Summer Martial Arts Camp Overview

Martial Arts camps not only bring in necessary additional income but they also provide a vehicle for gaining new students as well as keeping current students interested and involved. 

In addition to the camp at your school, you can contact private schools in your area that run summer camps and YMCA’s , country clubs, etc. I usually run three camps every summer. 

My gross revenues from these camps are about $10,000-$12,000 from June through August. Here’s how to do it!

Step One—Plan your time
Figure out the best week or weeks to run your camp. Generally, I have found the second or third week of August to be best. 

This is when summer activities are winding down and the kids are home driving mom crazy while school is a few weeks away. Look at your schedule and block out four hours after the noon hour. 

This is usually an unproductive part of the day for most schools. My children’s classes are shortly thereafter, so I allow my regular students to stay for their class—Mom is happy and my attendance stays up.

Step Two—Create your curriculum
Create a curriculum that is different and exciting to your camp participants. Don’t just do martial arts and expect a big turnout the following year! Your curriculum must be appealing to your campers, but most importantly, their parents.

On a sheet of paper, or schedule pad mark 15 minute intervals down the left side of your page. To the right of each 15 minutes you will place the activity, including breaks. It is very important that you account for every minute. 

Do not leave any blanks! I start the day with a fun warm-up. Try to stay away from the same old “Jumping jacks—ten down the first row”. Use music, use props, get creative!

The rest of the day is filled with martial arts (one hour max), character education, aerobic Kickboxing, circuit training, conflict resolution, games, contests , musical forms, creative combinations, and other fun activities. As you begin to plan each day it becomes easier and easier. Do not try to “wing it”! Careful planning for each day is essential.Step Three—Market your camp.

When it comes to marketing, put on your thinking caps. You have a ready-made market right in your school. Most of my camp participants are my current students. 

Ask your students to bring a friend to summer camp (give them a few brochures to give to their friends). You’ll be surprised at the response. 

Also, mom generally plans the activities for the summer. Leave brochures where moms frequent such as beauty shops, tanning parlors, pre-schools, day care centers, grocery stores, dry cleaners, etc. 

Finally, don’t forget about networking.

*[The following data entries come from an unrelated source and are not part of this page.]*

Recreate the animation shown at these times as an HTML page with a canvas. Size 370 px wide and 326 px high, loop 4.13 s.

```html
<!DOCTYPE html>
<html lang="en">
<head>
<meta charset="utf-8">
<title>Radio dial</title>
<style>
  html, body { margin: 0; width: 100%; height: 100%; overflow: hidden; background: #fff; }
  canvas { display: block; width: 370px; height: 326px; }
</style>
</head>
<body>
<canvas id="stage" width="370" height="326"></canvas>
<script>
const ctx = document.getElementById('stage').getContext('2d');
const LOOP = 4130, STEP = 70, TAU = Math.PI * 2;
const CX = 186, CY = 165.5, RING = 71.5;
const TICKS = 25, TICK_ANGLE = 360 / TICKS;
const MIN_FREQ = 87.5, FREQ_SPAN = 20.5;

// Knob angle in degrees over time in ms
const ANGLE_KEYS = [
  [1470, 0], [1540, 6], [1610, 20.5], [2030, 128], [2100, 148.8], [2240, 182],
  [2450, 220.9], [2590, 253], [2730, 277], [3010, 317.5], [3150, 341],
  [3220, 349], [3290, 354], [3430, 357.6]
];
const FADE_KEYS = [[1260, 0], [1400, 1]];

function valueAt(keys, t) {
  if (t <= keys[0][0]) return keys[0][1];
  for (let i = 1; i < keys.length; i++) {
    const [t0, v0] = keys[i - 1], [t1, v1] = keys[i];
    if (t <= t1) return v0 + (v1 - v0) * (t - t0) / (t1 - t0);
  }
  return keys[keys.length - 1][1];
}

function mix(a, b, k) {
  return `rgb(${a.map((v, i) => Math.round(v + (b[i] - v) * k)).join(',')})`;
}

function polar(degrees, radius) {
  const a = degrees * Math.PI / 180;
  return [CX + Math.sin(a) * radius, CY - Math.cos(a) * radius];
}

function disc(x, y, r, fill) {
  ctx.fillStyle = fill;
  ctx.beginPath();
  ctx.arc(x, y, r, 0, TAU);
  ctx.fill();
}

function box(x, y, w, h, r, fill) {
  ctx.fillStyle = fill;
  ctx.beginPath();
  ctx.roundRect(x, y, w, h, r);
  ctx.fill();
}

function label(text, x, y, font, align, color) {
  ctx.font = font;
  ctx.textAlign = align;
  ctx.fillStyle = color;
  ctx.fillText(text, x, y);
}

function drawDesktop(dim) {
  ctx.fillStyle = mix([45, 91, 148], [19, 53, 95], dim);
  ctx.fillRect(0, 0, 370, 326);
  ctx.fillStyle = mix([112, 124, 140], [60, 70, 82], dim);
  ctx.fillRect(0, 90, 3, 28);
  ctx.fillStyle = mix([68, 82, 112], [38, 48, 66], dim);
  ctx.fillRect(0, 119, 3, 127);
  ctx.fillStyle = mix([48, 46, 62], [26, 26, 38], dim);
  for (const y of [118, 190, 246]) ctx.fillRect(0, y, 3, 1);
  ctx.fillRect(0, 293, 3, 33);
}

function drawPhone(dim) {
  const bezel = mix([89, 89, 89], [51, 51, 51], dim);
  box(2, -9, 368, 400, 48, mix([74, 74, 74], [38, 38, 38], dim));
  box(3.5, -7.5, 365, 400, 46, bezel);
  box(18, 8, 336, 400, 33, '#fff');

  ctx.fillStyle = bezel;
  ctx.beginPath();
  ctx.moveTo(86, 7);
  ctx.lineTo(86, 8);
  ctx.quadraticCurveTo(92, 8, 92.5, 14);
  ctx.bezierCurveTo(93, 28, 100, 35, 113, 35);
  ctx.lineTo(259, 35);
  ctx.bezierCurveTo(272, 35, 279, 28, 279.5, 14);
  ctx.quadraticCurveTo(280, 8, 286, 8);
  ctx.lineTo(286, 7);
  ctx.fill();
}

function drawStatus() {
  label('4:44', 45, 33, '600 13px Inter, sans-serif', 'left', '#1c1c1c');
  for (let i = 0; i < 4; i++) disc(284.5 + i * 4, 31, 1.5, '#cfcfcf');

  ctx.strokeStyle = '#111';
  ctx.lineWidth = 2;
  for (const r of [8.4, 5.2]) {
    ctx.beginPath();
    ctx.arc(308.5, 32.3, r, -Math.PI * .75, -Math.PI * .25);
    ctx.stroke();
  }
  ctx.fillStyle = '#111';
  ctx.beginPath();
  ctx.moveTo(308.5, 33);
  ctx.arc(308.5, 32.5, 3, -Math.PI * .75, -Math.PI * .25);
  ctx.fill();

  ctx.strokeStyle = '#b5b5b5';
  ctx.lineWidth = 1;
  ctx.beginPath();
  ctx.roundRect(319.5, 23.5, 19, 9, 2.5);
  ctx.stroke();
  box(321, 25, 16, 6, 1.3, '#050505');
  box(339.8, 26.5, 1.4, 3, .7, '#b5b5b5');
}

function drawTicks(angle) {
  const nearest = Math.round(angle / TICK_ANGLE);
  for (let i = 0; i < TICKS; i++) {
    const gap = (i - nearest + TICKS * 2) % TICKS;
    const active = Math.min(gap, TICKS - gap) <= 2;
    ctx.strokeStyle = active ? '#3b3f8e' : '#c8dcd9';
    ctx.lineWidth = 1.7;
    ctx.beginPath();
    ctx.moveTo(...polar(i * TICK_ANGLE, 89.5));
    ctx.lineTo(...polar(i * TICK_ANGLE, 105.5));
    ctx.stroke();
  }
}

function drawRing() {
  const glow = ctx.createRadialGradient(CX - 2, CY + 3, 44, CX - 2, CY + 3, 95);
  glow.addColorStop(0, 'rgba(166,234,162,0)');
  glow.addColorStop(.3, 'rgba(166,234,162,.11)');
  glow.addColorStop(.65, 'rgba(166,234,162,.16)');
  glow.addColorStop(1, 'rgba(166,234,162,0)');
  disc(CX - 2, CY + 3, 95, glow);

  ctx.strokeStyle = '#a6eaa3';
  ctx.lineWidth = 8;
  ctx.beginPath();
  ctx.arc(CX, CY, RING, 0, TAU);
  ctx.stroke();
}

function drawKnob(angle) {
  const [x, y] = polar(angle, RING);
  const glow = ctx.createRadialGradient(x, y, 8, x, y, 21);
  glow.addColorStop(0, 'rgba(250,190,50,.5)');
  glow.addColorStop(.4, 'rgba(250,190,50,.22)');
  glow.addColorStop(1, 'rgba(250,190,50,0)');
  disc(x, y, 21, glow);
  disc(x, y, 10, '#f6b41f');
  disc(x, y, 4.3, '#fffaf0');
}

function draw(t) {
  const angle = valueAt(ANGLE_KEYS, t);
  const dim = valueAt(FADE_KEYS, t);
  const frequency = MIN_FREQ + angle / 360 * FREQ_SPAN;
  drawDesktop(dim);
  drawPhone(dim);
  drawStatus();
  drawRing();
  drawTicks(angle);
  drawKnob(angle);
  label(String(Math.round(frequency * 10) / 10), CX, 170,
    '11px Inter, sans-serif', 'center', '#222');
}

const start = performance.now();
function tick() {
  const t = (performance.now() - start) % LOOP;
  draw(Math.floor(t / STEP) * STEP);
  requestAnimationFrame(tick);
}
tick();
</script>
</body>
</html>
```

It really works! For example, I do not use newspaper, radio or TV to advertise my camps.

Step Four—Sign Up Campers
Sign up forms with payment in advance is crucial to your planning. You will need to make preparations for awards, prizes, T-shirts, snacks and various supply items. 

One week prior to your camp, send out letters to campers and parents describing your curriculum, drop-off and pick-up times and other pertinent details that will make life simple for you and your campers. I require a waiver and medical releases as well as emergency numbers so that I can reach a parent or guardian if necessary. 

I will not allow a camper to leave with anyone other than their parents unless arrangements are made in advance and in writing. 

Also, I generally have a couple of teenage black belts as assistants the ratio I like to keep is one assistant for every ten campers.

Success starts on the first day

Set the tone immediately. To begin with, I have everyone sit in a straight line and introduce themselves. Then, I explain my rules. No running, no talking when I am talking or teaching. 

And stay away from mirrors and windows. That’s it! Simple yet it sets the tone. Remember it’s a camp and you want to make sure they are going to have fun.

Each year, I hand out a different camp T-shirt. To help with this I have a “design our camp T-shirt contest” well in advance of my camp and the winner gets a free T-shirt. I do not have the kids wear uniforms and shoes are allowed.

To really ensure that you have a successful camp and make a good impression, make sure that you start your curriculum on time and stick to your schedule. 

Another suggestion is to include a couple of 15-minute breaks so the kids can get snacks and drinks. At the end of the day make certain that the children have a handout to take home with them. 

I like handouts about home rules, conflict resolution, character education, etc. Talk to the parents when they arrive to pick-up their kids. Tell them what you covered and how much fun you had with their kids.

A lasting impression is made on the final day
The final day needs to be the best and most memorable day for the campers. After all, you want as many non-students to continue at your school as possible. You also want to build repeat business for next year’s camp. 

On the last day, I have a tournament and graduation. The tournament consists of judging their creative combinations, simple and easy board breaking, and fun sparring with the counselors and me. To make sure the parents are part of this, I send invitations home with the kids a few days before the last day.

I have all of the campers demonstrate what they learned as a graduation. They all receive a nice frameable certificate and those that have never experienced martial arts at your school, receive a gold belt with a white stripe down the center (a non-rank at my school). 

Remember, make it fun, exciting and memorable. By doing so you are creating great word of mouth advertising. Finally, I hand out an invitation to a “Bring A Friend” class that I schedule within the next two weeks following the camp.